Symphorianus (1), martyr, according to the MSS. of his Acts, under Aurelian,
for which name Ruinart would substitute Aurelius, dating his passion c. 180.
He was born in Autun, of noble parentage, and trained in Christianity from his childhood.
Autun was devoted to the worship of Berecynthia; and the consular Heraclius, who
governed there, anxious to convert the Christians by argument, entered into discussion
with Symphorianus, who reviled his false deities. The judge used threats and tortures,
and finally beheaded him outside the walls in the place of common execution. The
Acts of this martyr have been evidently compiled out of very ancient documents.
The judicial investigation is reported in the most exact and technical forms of
Roman law. The questions proposed and the answers given are such as we find in the
most genuine remains of antiquity. Yet there are also indications that they have
been worked up into their present shape. The details of the worship of Cybele may
be very usefully compared with those given in the passion of
920St. Theodotus and the Seven Virgins of Ancyra. Celtic idolatry in
Asia and in Gaul followed precisely the same ritual. Ruinart, Acta Sincera,

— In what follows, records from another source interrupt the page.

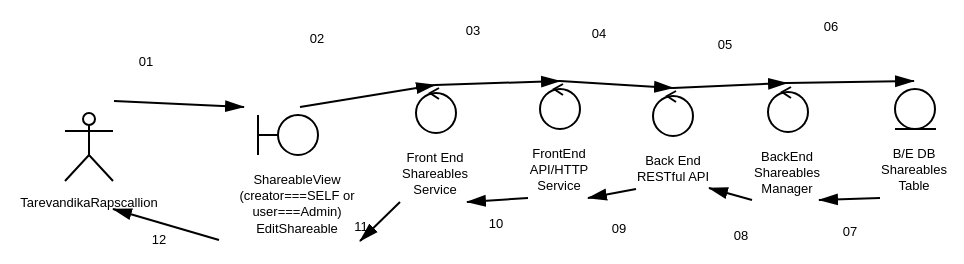
<!DOCTYPE html>
<html lang="en">
<head>
<meta charset="utf-8">
<title>Edit shareable robustness diagram</title>
<style>
  :root { --paper: #fff; --ink: #000; }
  * { box-sizing: border-box; }
  body { margin: 0; background: var(--paper); }
  .diagram {
    position: relative; width: 964px; height: 264px; overflow: hidden;
    background: var(--paper); color: var(--ink);
    font: 13px/16.2px "Liberation Sans", Arial, sans-serif;
  }
  .shapes { position: absolute; left: 0; top: 0; fill: none; stroke: var(--ink); stroke-width: 2; }
  .arrowhead { fill: var(--ink); stroke: none; }
  .label, .step {
    position: absolute; left: var(--x); top: var(--y); margin: 0;
    transform: translateX(-50%); text-align: center; white-space: nowrap;
  }
</style>
</head>
<body>
<main class="diagram">
  <svg class="shapes" width="964" height="264" viewBox="0 0 964 264" aria-hidden="true">
    <defs>
      <marker id="arrowhead" markerUnits="userSpaceOnUse" markerWidth="20" markerHeight="14" refX="19" refY="7" orient="auto">
        <polygon class="arrowhead" points="0,1 20,7 0,13"/>
      </marker>
      <g id="control">
        <circle r="20"/>
        <polyline points="3,-25 -6,-20 3,-14"/>
      </g>
    </defs>

    <g id="actor">
      <circle cx="89" cy="119" r="6"/>
      <path d="M89 125V155M65 131H113M65 181L89 155L113 181"/>
    </g>
    <g id="boundary">
      <path d="M258 115V155M258 135H278"/>
      <circle cx="298" cy="135" r="20"/>
    </g>
    <g id="controls">
      <use href="#control" x="436" y="113"/>
      <use href="#control" x="560" y="109"/>
      <use href="#control" x="673" y="116"/>
      <use href="#control" x="788" y="112"/>
    </g>
    <g id="entity">
      <circle cx="915" cy="109" r="20"/>
      <line x1="895" y1="129" x2="936" y2="129"/>
    </g>

    <g id="requests" marker-end="url(#arrowhead)">
      <line x1="114" y1="101" x2="244" y2="107" marker-end="url(#arrowhead)"/>
      <line x1="300" y1="107" x2="435" y2="85" marker-end="url(#arrowhead)"/>
      <line x1="435" y1="85" x2="560" y2="81" marker-end="url(#arrowhead)"/>
      <line x1="560" y1="81" x2="673" y2="88" marker-end="url(#arrowhead)"/>
      <line x1="673" y1="88" x2="787" y2="83" marker-end="url(#arrowhead)"/>
      <line x1="787" y1="83" x2="914" y2="81" marker-end="url(#arrowhead)"/>
    </g>
    <g id="responses" marker-end="url(#arrowhead)">
      <line x1="880" y1="198" x2="819" y2="200" marker-end="url(#arrowhead)"/>
      <line x1="752" y1="200" x2="709" y2="188" marker-end="url(#arrowhead)"/>
      <line x1="636" y1="189" x2="588" y2="198" marker-end="url(#arrowhead)"/>
      <line x1="528" y1="198" x2="467" y2="202" marker-end="url(#arrowhead)"/>
      <line x1="400" y1="202" x2="360" y2="241" marker-end="url(#arrowhead)"/>
      <line x1="219" y1="240" x2="113" y2="209" marker-end="url(#arrowhead)"/>
    </g>
  </svg>

  <p class="label" style="--x:89px; --y:195px">TarevandikaRapscallion</p>
  <p class="label" style="--x:297px; --y:172px">ShareableView<br>(creator===SELF or<br>user===Admin)<br>EditShareable</p>
  <p class="label" style="--x:435px; --y:150px">Front End<br>Shareables<br>Service</p>
  <p class="label" style="--x:559px; --y:146px">FrontEnd<br>API/HTTP<br>Service</p>
  <p class="label" style="--x:673px; --y:153px">Back End<br>RESTful API</p>
  <p class="label" style="--x:787px; --y:149px">BackEnd<br>Shareables<br>Manager</p>
  <p class="label" style="--x:914px; --y:146px">B/E DB<br>Shareables<br>Table</p>

  <span class="step" style="--x:146px; --y:54px">01</span>
  <span class="step" style="--x:317px; --y:31px">02</span>
  <span class="step" style="--x:473px; --y:23px">03</span>
  <span class="step" style="--x:599px; --y:26px">04</span>
  <span class="step" style="--x:725px; --y:37px">05</span>
  <span class="step" style="--x:831px; --y:19px">06</span>
  <span class="step" style="--x:850px; --y:224px">07</span>
  <span class="step" style="--x:741px; --y:228px">08</span>
  <span class="step" style="--x:619px; --y:221px">09</span>
  <span class="step" style="--x:496px; --y:216px">10</span>
  <span class="step" style="--x:361px; --y:219px">11</span>
  <span class="step" style="--x:159px; --y:232px">12</span>
</main>
</body>
</html>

pp. 67–73; Ceillier, i. 472; AA. SS. Boll. Aug. iv. 496–498.